Hand Calluses: The Facts
What are hand calluses?
Put simply, calluses are layers of dead skin that begin to build up and harden. The palms and soles of the feet are the body parts that receive the most stress and trauma. As a result, these are the areas on which calluses most often develop. The layers of dead skin, referred to as a callus, serves to protect the body from threats like infection and stress damage.
Why do calluses form?
In the simplest terms, calluses form when friction changes the skin redevelopment cycle. Unnatural tugging, pulling and rubbing of the skin can lead to heat-induced trauma caused by the friction of the motion. The skin that is affected by this type of stress is unable to regenerate properly, causing more dead skin than is typical in the natural skin reformation pattern. While calluses are caused by friction, they also serve to protect the body from future trauma and salvage the new skin forming beneath the surface.
How does lifting cause calluses?
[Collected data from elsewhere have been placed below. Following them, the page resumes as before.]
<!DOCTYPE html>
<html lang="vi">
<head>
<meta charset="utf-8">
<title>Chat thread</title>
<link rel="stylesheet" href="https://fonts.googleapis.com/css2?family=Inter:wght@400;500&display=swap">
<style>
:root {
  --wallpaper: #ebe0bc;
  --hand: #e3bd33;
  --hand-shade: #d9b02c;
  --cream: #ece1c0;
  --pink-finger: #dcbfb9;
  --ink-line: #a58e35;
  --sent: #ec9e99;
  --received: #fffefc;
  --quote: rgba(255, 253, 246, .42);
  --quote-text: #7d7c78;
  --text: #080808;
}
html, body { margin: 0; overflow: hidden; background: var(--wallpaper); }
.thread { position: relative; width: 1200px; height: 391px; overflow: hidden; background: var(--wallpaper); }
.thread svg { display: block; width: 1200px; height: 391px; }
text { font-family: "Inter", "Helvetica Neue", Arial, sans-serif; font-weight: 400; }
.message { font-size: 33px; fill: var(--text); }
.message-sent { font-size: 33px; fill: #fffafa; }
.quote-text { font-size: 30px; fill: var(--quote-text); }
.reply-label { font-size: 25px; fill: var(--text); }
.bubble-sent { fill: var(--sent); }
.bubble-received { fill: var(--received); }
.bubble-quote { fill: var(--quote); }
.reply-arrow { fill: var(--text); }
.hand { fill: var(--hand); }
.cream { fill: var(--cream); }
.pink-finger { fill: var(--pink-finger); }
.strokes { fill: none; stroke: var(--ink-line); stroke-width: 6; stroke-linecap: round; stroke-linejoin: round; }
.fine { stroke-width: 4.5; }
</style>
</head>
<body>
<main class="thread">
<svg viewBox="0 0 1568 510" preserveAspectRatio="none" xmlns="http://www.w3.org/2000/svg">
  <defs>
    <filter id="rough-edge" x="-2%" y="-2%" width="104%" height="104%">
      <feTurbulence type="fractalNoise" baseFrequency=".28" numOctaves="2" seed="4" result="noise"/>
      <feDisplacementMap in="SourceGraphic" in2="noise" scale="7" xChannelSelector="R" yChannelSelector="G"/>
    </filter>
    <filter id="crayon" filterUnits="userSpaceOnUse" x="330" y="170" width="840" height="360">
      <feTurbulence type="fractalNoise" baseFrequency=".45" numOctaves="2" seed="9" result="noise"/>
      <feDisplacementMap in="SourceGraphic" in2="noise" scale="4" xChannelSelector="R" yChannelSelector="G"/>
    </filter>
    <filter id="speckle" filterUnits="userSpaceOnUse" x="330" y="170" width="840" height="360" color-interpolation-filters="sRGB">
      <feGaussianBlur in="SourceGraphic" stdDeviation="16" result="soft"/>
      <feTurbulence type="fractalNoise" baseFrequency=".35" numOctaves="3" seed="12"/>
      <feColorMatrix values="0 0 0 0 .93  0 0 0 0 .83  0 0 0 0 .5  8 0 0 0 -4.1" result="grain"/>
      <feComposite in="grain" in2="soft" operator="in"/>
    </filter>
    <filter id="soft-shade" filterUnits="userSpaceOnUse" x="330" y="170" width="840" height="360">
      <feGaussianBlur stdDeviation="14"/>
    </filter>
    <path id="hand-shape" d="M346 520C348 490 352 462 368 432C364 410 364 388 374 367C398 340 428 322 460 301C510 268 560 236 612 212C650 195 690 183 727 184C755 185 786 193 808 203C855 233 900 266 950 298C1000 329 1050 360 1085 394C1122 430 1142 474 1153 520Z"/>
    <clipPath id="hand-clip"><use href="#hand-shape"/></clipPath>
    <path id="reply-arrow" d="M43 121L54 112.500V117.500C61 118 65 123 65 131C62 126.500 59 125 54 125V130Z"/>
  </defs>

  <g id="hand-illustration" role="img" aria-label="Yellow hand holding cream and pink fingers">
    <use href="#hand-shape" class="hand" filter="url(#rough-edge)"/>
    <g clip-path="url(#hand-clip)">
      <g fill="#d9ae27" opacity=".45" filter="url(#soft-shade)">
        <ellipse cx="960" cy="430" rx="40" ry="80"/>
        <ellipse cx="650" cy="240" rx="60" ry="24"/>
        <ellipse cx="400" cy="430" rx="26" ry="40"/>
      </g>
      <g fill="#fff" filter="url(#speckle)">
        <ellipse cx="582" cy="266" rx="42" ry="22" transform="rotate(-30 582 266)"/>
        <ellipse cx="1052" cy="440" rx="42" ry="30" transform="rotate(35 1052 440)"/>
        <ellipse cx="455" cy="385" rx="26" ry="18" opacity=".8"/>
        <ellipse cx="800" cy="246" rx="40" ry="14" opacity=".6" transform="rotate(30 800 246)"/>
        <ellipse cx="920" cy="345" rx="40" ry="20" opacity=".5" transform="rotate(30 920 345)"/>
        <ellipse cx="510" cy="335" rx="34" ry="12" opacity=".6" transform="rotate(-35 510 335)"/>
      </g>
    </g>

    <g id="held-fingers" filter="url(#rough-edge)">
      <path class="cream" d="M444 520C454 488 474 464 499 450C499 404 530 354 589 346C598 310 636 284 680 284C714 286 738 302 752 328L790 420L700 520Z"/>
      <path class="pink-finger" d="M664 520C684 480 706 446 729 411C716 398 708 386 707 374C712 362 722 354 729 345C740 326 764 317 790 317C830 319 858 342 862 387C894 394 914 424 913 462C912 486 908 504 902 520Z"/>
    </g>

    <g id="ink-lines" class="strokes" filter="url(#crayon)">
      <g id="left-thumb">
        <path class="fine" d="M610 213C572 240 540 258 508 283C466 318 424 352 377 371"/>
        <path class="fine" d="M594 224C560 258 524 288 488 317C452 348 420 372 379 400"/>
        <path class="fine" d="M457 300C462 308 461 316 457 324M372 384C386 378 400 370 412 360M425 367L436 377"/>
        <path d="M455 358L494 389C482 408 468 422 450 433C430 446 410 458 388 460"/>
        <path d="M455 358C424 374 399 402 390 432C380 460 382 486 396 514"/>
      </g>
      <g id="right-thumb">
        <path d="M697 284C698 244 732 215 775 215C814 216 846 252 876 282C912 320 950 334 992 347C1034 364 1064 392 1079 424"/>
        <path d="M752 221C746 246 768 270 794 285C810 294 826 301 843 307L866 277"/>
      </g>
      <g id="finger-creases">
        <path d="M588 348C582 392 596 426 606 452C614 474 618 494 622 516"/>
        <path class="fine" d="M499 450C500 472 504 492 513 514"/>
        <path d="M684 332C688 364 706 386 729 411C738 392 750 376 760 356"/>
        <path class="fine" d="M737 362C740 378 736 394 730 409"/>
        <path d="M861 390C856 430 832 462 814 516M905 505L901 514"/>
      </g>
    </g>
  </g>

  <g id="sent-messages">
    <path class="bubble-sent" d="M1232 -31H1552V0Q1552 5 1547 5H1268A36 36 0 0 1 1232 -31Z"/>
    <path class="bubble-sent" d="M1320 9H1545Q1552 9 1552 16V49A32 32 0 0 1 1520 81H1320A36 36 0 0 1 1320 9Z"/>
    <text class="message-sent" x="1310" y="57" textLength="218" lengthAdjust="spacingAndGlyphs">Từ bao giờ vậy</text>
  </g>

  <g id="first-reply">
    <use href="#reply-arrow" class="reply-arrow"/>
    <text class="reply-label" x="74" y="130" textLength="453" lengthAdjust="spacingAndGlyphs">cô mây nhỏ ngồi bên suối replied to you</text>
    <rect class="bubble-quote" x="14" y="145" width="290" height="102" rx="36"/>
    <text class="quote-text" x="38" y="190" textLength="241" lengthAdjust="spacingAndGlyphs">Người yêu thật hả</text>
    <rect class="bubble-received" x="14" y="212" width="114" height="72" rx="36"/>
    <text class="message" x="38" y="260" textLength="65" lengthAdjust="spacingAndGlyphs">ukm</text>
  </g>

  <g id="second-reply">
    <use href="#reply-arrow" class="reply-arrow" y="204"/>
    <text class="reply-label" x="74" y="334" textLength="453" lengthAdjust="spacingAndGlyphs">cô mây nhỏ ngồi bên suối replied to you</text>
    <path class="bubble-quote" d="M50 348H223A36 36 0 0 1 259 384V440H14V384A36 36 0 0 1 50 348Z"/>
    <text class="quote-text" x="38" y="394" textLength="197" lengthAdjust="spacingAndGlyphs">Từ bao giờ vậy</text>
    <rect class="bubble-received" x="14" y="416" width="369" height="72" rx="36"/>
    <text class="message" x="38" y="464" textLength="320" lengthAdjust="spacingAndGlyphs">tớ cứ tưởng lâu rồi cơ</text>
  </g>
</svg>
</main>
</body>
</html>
Calluses typically occur when skin is exposed to friction caused when it rubs or grinds against a surface. Weightlifting requires that you wrap your hands around a metal bar loaded with heavy weights. There are a number of different places in which pinching, squeezing, and rubbing can lead to calluses. Calluses can often be a sign of a weak grip. When lifting with a steady grip, there is less movement of the hand and less opportunity for friction to cause calluses. It is very common for calluses to begin on the pinky finger due to this being the weakest part of the hand. A fulfilling weightlifting routine constantly involves pushing yourself to lift more weight, making calluses an unfortunate but likely side effect. If you are tired of being hampered by the presence of calluses then do not miss out on the opportunity to try a pair of the most innovative, effective gloves available.